Segment Open
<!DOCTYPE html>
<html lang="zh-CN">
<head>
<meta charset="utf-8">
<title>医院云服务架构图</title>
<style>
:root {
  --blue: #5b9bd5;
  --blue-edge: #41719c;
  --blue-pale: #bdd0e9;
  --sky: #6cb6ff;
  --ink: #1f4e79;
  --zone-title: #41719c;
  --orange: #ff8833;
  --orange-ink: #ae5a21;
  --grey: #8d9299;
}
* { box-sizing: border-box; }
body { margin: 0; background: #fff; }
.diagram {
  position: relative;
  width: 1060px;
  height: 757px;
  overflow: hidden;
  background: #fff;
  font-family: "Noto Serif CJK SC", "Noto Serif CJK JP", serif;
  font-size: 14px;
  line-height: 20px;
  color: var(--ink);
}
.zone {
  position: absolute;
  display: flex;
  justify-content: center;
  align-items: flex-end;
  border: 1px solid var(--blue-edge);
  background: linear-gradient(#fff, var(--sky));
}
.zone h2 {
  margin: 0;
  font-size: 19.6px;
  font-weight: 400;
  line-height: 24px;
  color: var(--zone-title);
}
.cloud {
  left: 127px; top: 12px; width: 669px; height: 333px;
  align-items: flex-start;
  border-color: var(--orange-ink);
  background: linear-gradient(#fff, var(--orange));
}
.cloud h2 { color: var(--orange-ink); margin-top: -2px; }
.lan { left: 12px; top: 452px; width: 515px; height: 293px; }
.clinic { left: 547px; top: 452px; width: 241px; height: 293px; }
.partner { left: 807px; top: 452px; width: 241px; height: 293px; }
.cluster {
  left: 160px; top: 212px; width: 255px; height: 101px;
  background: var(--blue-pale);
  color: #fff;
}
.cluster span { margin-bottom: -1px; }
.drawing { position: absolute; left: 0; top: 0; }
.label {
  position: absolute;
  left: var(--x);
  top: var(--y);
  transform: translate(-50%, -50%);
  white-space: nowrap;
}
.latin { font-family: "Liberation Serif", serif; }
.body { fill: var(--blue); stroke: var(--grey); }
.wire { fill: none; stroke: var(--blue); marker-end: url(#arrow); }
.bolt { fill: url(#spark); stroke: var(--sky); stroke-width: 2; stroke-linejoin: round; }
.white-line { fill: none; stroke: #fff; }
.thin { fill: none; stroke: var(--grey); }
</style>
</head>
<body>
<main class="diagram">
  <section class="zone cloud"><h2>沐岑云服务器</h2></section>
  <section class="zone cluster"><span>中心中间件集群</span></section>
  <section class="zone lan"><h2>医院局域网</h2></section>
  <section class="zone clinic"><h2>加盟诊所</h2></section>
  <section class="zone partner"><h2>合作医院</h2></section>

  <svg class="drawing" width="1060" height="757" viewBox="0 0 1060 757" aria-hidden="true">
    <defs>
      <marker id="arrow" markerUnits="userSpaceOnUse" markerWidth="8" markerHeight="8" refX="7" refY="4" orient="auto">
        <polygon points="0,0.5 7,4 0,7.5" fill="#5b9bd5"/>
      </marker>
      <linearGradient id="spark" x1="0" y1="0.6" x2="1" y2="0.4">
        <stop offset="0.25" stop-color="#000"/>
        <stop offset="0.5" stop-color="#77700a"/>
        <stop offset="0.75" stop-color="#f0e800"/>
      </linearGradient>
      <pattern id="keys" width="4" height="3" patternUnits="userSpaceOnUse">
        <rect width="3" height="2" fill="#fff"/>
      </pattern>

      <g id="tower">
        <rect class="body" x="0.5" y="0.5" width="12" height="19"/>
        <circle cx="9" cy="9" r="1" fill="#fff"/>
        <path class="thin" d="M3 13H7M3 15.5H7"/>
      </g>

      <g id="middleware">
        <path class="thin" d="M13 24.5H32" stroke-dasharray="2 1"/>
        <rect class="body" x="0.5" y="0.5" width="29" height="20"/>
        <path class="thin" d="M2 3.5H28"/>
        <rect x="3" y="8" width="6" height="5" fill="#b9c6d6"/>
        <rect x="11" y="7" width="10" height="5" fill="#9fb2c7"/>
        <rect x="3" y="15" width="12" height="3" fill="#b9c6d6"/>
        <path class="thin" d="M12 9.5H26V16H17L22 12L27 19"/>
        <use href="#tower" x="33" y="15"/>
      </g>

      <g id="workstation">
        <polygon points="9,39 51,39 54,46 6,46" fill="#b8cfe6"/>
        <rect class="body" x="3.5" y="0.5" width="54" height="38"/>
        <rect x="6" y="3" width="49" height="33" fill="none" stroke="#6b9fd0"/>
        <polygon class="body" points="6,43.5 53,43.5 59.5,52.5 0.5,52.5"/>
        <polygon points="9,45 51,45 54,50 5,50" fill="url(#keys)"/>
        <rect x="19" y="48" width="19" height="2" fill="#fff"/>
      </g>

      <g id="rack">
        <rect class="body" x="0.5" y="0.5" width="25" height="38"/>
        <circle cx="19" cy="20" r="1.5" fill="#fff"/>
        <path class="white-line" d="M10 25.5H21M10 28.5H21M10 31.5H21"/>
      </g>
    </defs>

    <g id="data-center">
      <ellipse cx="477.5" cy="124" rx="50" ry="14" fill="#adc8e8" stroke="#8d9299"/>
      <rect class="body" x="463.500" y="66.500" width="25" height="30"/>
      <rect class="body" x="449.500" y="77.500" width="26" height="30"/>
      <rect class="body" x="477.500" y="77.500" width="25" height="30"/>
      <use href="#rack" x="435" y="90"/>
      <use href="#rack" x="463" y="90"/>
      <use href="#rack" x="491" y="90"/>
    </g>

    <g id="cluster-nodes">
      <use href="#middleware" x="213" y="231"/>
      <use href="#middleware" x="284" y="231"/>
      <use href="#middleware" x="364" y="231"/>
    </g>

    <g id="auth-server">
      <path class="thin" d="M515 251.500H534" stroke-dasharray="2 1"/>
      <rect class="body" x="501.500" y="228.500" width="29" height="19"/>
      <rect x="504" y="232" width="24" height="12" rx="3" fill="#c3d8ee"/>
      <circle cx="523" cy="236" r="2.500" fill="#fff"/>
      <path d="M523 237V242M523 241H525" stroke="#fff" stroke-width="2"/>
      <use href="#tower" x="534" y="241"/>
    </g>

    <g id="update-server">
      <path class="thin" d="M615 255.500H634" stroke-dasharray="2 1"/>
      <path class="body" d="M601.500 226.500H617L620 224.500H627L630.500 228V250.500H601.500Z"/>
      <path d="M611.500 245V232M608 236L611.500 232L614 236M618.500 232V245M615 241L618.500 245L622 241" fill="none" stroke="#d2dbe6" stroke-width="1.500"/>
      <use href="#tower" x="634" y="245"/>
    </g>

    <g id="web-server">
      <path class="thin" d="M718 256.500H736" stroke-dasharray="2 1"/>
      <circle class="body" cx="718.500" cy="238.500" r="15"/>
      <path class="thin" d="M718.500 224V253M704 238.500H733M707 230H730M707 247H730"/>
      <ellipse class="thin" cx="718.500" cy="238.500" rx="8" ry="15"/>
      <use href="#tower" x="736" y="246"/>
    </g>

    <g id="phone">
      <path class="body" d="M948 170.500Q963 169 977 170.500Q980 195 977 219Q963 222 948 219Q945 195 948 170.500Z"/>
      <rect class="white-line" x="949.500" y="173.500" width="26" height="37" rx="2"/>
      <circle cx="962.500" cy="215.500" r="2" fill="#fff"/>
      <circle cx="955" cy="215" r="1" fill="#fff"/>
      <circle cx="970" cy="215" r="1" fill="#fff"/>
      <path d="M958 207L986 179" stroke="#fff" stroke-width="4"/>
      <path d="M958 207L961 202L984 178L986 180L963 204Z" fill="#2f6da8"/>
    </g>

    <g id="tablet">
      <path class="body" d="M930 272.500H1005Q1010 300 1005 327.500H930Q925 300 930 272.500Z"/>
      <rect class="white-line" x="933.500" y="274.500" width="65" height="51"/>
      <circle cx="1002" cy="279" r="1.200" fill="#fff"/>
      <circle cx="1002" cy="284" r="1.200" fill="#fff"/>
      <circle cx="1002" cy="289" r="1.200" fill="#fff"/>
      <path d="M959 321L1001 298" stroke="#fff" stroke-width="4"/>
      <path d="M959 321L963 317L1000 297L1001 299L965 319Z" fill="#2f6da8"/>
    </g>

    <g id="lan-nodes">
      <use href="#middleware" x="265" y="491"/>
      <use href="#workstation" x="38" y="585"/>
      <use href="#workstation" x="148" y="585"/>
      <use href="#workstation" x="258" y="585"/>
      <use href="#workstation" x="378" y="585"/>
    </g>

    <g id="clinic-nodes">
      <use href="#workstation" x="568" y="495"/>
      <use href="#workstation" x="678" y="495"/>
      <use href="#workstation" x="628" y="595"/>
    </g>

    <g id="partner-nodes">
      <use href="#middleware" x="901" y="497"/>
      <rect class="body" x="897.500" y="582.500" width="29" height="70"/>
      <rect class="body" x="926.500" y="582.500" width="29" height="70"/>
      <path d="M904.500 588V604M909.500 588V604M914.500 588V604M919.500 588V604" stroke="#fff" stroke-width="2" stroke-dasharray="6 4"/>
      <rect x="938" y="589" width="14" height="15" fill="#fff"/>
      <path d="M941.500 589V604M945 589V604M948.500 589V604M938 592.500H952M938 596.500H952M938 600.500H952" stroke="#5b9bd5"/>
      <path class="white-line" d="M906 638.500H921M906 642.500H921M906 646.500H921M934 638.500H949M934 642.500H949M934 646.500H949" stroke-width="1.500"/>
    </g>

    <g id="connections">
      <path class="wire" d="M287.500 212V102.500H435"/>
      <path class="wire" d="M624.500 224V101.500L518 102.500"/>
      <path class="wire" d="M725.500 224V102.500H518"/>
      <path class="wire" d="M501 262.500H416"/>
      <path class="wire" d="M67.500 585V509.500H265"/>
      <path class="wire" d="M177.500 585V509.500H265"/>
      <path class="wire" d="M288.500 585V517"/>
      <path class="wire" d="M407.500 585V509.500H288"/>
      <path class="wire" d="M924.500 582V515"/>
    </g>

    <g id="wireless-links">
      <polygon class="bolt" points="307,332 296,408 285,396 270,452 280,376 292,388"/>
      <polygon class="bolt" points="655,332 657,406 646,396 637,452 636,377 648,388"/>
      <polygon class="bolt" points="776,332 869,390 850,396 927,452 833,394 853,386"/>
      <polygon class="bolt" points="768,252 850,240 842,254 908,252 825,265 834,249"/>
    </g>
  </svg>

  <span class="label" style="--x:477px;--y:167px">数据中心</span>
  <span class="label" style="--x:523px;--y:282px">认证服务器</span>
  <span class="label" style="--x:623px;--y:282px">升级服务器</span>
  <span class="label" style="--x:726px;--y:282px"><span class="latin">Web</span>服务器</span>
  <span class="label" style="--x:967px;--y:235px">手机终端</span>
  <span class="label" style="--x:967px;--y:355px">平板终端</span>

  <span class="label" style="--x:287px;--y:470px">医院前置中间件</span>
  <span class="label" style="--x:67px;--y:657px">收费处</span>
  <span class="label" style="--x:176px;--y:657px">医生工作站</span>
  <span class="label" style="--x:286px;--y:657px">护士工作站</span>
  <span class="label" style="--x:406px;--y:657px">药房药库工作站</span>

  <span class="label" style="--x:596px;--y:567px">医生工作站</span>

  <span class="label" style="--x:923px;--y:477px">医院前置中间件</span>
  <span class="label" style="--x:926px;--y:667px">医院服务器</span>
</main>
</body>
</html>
Segment Closed
What to produce – Extract every line above containing the word "left".

Exercise solution –
  left: 127px; top: 12px; width: 669px; height: 333px;
.lan { left: 12px; top: 452px; width: 515px; height: 293px; }
.clinic { left: 547px; top: 452px; width: 241px; height: 293px; }
.partner { left: 807px; top: 452px; width: 241px; height: 293px; }
  left: 160px; top: 212px; width: 255px; height: 101px;
.drawing { position: absolute; left: 0; top: 0; }
  left: var(--x);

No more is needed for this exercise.